● Your assignment
Could you please find each line in the records that contains the word "boxDistance" and copy it?

** Records follows **

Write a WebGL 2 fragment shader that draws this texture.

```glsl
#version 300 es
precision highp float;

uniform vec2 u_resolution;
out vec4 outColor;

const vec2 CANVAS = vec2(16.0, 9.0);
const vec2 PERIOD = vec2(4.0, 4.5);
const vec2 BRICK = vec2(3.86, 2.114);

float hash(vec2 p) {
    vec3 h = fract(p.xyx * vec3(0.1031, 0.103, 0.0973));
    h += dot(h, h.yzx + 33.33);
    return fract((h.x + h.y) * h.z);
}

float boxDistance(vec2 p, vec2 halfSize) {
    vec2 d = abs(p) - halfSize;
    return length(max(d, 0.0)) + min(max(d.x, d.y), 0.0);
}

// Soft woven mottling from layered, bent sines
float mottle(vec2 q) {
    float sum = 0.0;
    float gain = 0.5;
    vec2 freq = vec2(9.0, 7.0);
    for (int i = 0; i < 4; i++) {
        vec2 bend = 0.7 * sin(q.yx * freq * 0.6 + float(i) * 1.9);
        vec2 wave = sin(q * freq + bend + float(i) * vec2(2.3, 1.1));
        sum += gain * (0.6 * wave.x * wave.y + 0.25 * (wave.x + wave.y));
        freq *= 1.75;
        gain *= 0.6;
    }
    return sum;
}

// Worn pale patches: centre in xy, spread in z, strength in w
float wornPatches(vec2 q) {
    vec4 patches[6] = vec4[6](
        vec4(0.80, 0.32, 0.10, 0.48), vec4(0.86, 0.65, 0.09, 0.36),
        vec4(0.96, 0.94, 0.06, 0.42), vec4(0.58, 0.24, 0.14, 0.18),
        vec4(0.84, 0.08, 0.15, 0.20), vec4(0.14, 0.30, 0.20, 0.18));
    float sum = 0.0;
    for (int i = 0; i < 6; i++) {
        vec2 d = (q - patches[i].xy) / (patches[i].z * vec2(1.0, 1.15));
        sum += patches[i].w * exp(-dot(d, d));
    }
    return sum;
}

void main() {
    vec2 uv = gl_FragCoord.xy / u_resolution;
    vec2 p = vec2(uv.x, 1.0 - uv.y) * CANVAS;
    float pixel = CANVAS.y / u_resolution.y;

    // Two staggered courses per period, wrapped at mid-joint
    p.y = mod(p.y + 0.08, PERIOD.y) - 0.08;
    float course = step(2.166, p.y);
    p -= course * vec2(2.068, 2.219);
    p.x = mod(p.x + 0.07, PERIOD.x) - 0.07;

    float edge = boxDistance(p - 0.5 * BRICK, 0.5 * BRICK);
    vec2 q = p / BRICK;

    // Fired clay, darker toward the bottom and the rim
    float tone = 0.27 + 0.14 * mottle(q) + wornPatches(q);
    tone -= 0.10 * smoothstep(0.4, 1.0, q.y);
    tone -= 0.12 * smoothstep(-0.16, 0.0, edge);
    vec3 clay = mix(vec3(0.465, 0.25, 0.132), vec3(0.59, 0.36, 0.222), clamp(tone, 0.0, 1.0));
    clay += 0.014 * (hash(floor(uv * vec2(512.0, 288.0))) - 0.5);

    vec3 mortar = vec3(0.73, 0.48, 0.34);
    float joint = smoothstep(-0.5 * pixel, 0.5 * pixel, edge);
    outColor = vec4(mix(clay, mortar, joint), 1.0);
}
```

** End of Records **

● Response
float boxDistance(vec2 p, vec2 halfSize) {
    float edge = boxDistance(p - 0.5 * BRICK, 0.5 * BRICK);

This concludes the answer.